The following is an edited version of a discussion he had recently with Christopher Andreae at Mr. Caro's home in London.m

Your work has become almost exclusively associated with the material or welded steel -- but you tell me you have recently been making sculpture using clay and bronze. This has been kept rather secret, hasn't it?

The bronze sculptures I've kept under wraps because I hadn't got them right. But now I have and I'm going to show them in the autumn at the Acquavella Galleries in New york, on 79th Street.

How have you been using these materials?

I worked in Syracuse, New York, in a ceramic workshop. I was working for the first time in ceramicist's clay, which is not so oily as sculptor's clay; it was a different way of working -- an entirely new thing for me. I tried all sorts of things, among other things putting pots together; but it didn't seem to work. It looked too like a bastardized form of pottery. But then those pot-shapes werem suitable for casting in bronze as parts for sculptures. I had them sent over the London, cast them in bronze, cut some of them up and put them with flat sheets, some brass, some bronze; the sheets and the parts go into the same sculpture. I was trying to get a different sort of unit from the H-beam and the steel shapes I had used before in the steel sculptures.

Criticism of your work has been very articulate. I wonder if this has actually preceded your work in any way, or just stemmed from it. Mondrian said the theory comes afterwards, the work first.

Dissatisfaction, I think, comes first of all. You don't feel happy about what was done before, and that bothers you and you say, "I must change," and then you try to think of an intelligent way to go, a way that suits you. There are just two critics who have really helped me at that level, right in the studio, though never in terms of theory. They are Clement Greenberg and Michael Fried. Greenberg has often pointed out possibilities or directions which you've never dreamed of. -- "The very thing in your studio you had taken for granted is the onem thing," he'd say -- "Why don't you pay attention to that?" And this suddenly sets your mind going a while new way. It's like talking to another artist whose mind is in tune with yours. It's intuitive with Clem. Michael Fried is also incredibly in touch and intelligent in the studio. And then, of course, you also worry a lot yourself. And Sheila, my wife, and I have always talked a lot about art in terms of what makes sense.

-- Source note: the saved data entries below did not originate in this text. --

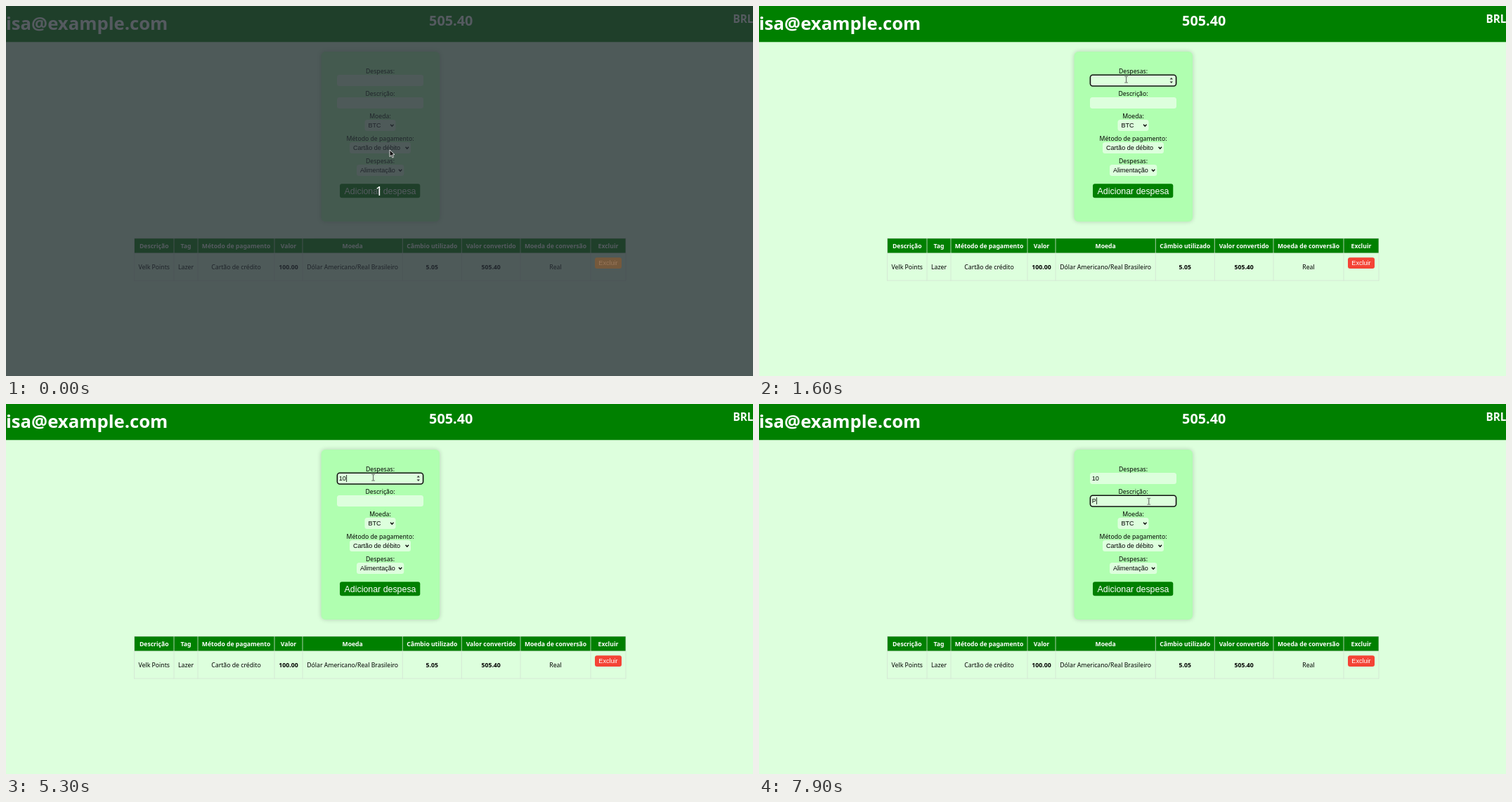
An HTML page with a canvas for the animation above (8000 ms loop, 1063 by 527 pixels).

```html
<!DOCTYPE html>
<html lang="pt-BR">
<head>
<meta charset="utf-8">
<title>Despesas</title>
<style>
  html, body { margin: 0; width: 100%; height: 100%; overflow: hidden; background: #ddffdd; }
  canvas { display: block; }
</style>
</head>
<body>
<canvas id="stage" width="1063" height="527"></canvas>
<script>
const ctx = document.getElementById('stage').getContext('2d');
const W = 1063, H = 527, LOOP = 8000;
const HUMAN = '"Noto Sans", "Open Sans", sans-serif';
const ARIAL = '"Liberation Sans", Arial, sans-serif';
const GREEN = '#008000', PAGE = '#ddffdd', CARD = '#b0ffb0';
const MID = 532.5;

function text(str, x, y, size, { color = '#000', family = HUMAN, weight = 400, align = 'center' } = {}) {
  ctx.font = `${weight} ${size}px ${family}`;
  ctx.fillStyle = color;
  ctx.textAlign = align;
  ctx.fillText(str, x, y);
}

function box(x, y, w, h, r, color) {
  ctx.beginPath();
  ctx.roundRect(x, y, w, h, r);
  ctx.fillStyle = color;
  ctx.fill();
}

function line(points, color, width) {
  ctx.beginPath();
  points.forEach(([x, y]) => ctx.lineTo(x, y));
  ctx.strokeStyle = color;
  ctx.lineWidth = width;
  ctx.stroke();
}

function triangle(x, y, dir) {
  ctx.beginPath();
  ctx.moveTo(x - 2.2, y);
  ctx.lineTo(x + 2.2, y);
  ctx.lineTo(x, y + 2.6 * dir);
  ctx.fillStyle = '#333';
  ctx.fill();
}

function header() {
  const bold = { color: '#fff', weight: 700 };
  ctx.fillStyle = GREEN;
  ctx.fillRect(0, 0, W, 51.3);
  text('isa@example.com', 0, 33.5, 25.7, { ...bold, align: 'left' });
  text('505.40', 633.2, 28, 19.8, bold);
  text('BRL', 1034.5, 24, 15.2, { ...bold, align: 'left' });
}

function select(label, x, y, w) {
  box(x, y, w, 16, 3.5, PAGE);
  text(label, x + 5, y + 11, 9.07, { family: ARIAL, align: 'left' });
  const ax = x + w - 5.2, ay = y + 6.8;
  line([[ax - 2.2, ay], [ax, ay + 2.4], [ax + 2.2, ay]], '#000', 1.3);
}

function input(y, value, focused, caret, spinner) {
  box(471, y, 123, 16, 3.5, PAGE);
  if (focused) {
    ctx.beginPath();
    ctx.roundRect(471.4, y + 0.2, 122.2, 15.8, 3.5);
    ctx.strokeStyle = '#101010';
    ctx.lineWidth = 1.6;
    ctx.stroke();
  }
  text(value, 473.8, y + 11, 9.07, { family: ARIAL, align: 'left' });
  if (caret) {
    const x = 474.2 + ctx.measureText(value).width;
    ctx.fillStyle = '#000';
    ctx.fillRect(x, y + 3, 0.8, 10);
  }
  if (spinner) {
    triangle(586.8, y + 6.6, -1);
    triangle(586.8, y + 9.4, 1);
  }
}

function form(s) {
  ctx.save();
  ctx.shadowColor = 'rgba(0,0,0,.2)';
  ctx.shadowBlur = 6;
  box(448.5, 65, 168.5, 242, 6, CARD);
  ctx.restore();

  ['Despesas:', 'Descrição:', 'Moeda:', 'Método de pagamento:', 'Despesas:']
    .forEach((label, i) => text(label, MID, 96.3 + i * 31.9, 8.69));

  input(98, s.amount, s.focus === 1, s.focus === 1 && s.caret, s.spinner);
  input(130, s.note, s.focus === 2, s.focus === 2 && s.caret, false);
  select('BTC', 510.5, 162, 44);
  select('Cartão de débito', 489, 194, 87);
  select('Alimentação', 499, 226, 67.3);

  box(475, 253.3, 114.3, 20, 3, GREEN);
  text('Adicionar despesa', MID, 267.5, 12.4, { color: '#fff', family: ARIAL });
}

const COLUMNS = [
  ['Descrição', 'Velk Points', 182.5],
  ['Tag', 'Lazer', 239],
  ['Método de pagamento', 'Cartão de crédito', 273],
  ['Valor', '100.00', 382],
  ['Moeda', 'Dólar Americano/Real Brasileiro', 422],
  ['Câmbio utilizado', '5.05', 564.3],
  ['Valor convertido', '505.40', 648.3],
  ['Moeda de conversão', 'Real', 732],
  ['Excluir', '', 832]
];
const RIGHT = 882;

function table() {
  ctx.fillStyle = GREEN;
  ctx.fillRect(182.5, 331, RIGHT - 182.5, 21);
  COLUMNS.forEach(([head, cell, x], i) => {
    const end = i < 8 ? COLUMNS[i + 1][2] : RIGHT;
    const mid = (x + end) / 2;
    text(head, mid, 344.8, 8.6, { color: '#fff', weight: 700 });
    text(cell, mid, 375.2, 8.7, { weight: /^\d/.test(cell) ? 700 : 400 });
    line([[x, 330.5], [x, 391.5]], '#d4e4d4', 0.8);
  });
  line([[RIGHT, 330.5], [RIGHT, 391.5]], '#d4e4d4', 0.8);
  [330.8, 352, 391].forEach(y => line([[182.5, y], [RIGHT, y]], '#d4e4d4', 0.8));
}

function deleteButton(color, label) {
  box(838, 358.3, 38, 15.8, 3, color);
  text('Excluir', 857, 369.3, 9.1, { color: label, family: ARIAL });
}

function arrow(x, y) {
  ctx.beginPath();
  [[0, 0], [0, 9.6], [2.3, 7.5], [3.9, 11], [5.5, 10.3], [3.9, 6.9], [7, 6.7]]
    .forEach(([dx, dy]) => ctx.lineTo(x + dx, y + dy));
  ctx.closePath();
  ctx.fillStyle = '#111';
  ctx.fill();
  ctx.strokeStyle = '#fff';
  ctx.lineWidth = 0.8;
  ctx.stroke();
}

function beam(x, y) {
  line([[x, y - 4.2], [x, y + 4.2]], '#555', 1);
  [-4.4, 4.4].forEach(dy => line([[x - 2.4, y + dy], [x + 2.4, y + dy]], '#666', 0.9));
}

const mix = (a, b, k) => a + (b - a) * k;
const span = (t, a, b) => Math.min(1, Math.max(0, (t - a) / (b - a)));

function pointer(t) {
  if (t < 100) return [546, 205];
  if (t < 1300) {
    const k = 1 - (1 - span(t, 100, 500)) ** 2;
    return [mix(545, 519.8, k), mix(157, 104.7, k)];
  }
  if (t < 5900) return [t < 1500 ? 521 : t < 1600 ? 522 : 522.6, 104.7];
  const k = span(t, 5800, 6500), ease = k * k * (3 - 2 * k);
  return [mix(522.6, 554.8, ease), mix(104.7, 138.7, ease)];
}

const inField = ([x, y]) => x > 471 && x < 594 && (y > 98 && y < 114 || y > 130 && y < 146);

// The caret blinks from the latest click or key press.
function caretOn(t) {
  const start = [7700, 6700, 4100, 3800, 900].find(s => t >= s);
  return start !== undefined && Math.floor((t - start) / 600) % 2 === 0;
}

function draw(now) {
  const t = Math.floor((now % LOOP) / 100) * 100;
  const counting = t < 100;
  const at = pointer(t);
  const focus = t < 900 ? 0 : t < 6700 ? 1 : 2;

  ctx.fillStyle = PAGE;
  ctx.fillRect(0, 0, W, H);
  header();
  form({
    focus,
    caret: caretOn(t),
    amount: t < 3800 ? '' : t < 4100 ? '1' : '10',
    note: t < 7700 ? '' : 'P',
    spinner: focus === 1 || at[1] < 114 && inField(at)
  });
  table();

  if (counting) {
    ctx.fillStyle = 'rgba(40,46,54,.79)';
    ctx.fillRect(0, 0, W, H);
    deleteButton('#75593c', '#98765a');
    text('1', 531, 270.3, 18, { color: '#fff', weight: 500 });
  } else {
    deleteButton('#f44336', '#fff');
  }
  (inField(at) ? beam : arrow)(...at);
}

const began = performance.now();
function tick() {
  draw(performance.now() - began);
  requestAnimationFrame(tick);
}
tick();
</script>
</body>
</html>
```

Do you have a feel that art is something which progresses, which actually develops?

My son came out with a rather good expression when he was seven He called it "the Onward of Art." I don't know about it progressing.m It's more a matter of art keeping on the move. It doesn't always go steadily onward, but it's up to artists to try to keep it alive.

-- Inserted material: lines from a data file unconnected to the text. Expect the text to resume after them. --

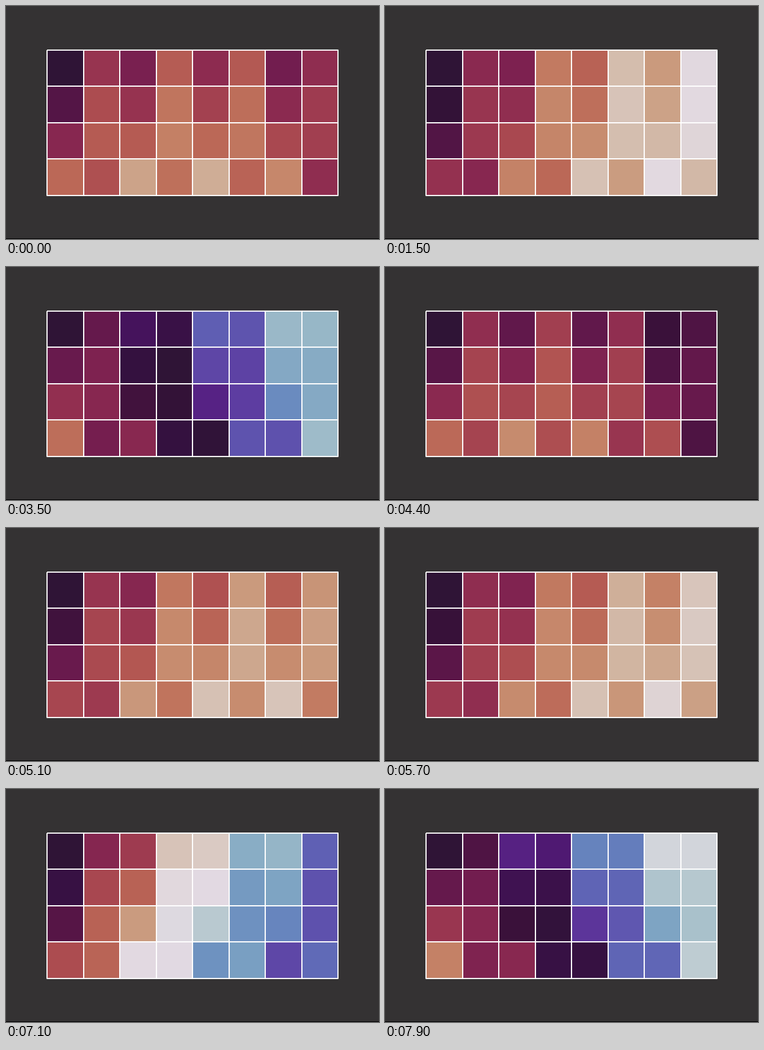
A matplotlib script that plays this animation: 600x375 px, repeating every 8000 ms.

```python
import numpy as np
import matplotlib.pyplot as plt
from matplotlib.animation import FuncAnimation
from matplotlib.patches import Rectangle

W, H, DPI = 600, 375, 100
STEP, FRAMES = 100, 80
PERIOD = 4600
ROWS, COLS = 4, 8

# Key poses of the phase sheet, in turns:
# time, corners (top left, top right, bottom left, bottom right), bow
POSES = np.array([
    (0, .57, .62, .73, .72, .12),
    (500, .55, .80, .67, .86, .10),
    (1500, .52, .94, .63, .96, .06),
    (1800, .53, .98, .60, .99, .05),
    (2300, .40, 1.55, .66, 1.62, .12),
    (3300, .59, -.01, .77, .12, .03),
    (3500, .61, .07, .74, .16, .04),
])

v, u = np.meshgrid(np.linspace(0, 1, ROWS), np.linspace(0, 1, COLS),
                   indexing="ij")
ripple = .05 * np.cos(np.pi * np.arange(COLS)) * (2 * v**3 - 1)


def phases(ms):
    """Tilt and bend the sheet, then add the fixed column ripple."""
    tl, tr, bl, br, bow = (np.interp(ms, POSES[:, 0], p, period=PERIOD)
                           for p in POSES[:, 1:].T)
    left = tl + (bl - tl) * v
    right = tr + (br - tr) * v
    sheet = left + (right - left) * u + bow * 4 * u * (1 - u) + ripple
    sheet[0, 0] = .5  # the constant term never turns
    return sheet % 1


fig = plt.figure(figsize=(W / DPI, H / DPI), dpi=DPI, facecolor="#343233")
ax = fig.add_axes([0, 0, 1, 1])
ax.set(xlim=(0, W), ylim=(H, 0))
ax.axis("off")

mesh = ax.pcolormesh(np.linspace(66, 534, COLS + 1),
                     np.linspace(70.5, 304.5, ROWS + 1),
                     phases(0), cmap="twilight", vmin=0, vmax=1,
                     edgecolors="white", linewidth=1.35, antialiased=True)
ax.add_patch(Rectangle((0, H - 1), W, 1, color="black", lw=0))


def update(i):
    mesh.set_array(phases(i * STEP))
    return [mesh]


anim = FuncAnimation(fig, update, frames=FRAMES, interval=STEP,
                     repeat=True, repeat_delay=0)
plt.show()
```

It keeps alive through change?

No. It keeps alive through quality. Changes are forced on art, yes, because almost no art is so satisfying that you don't want to make another work of art.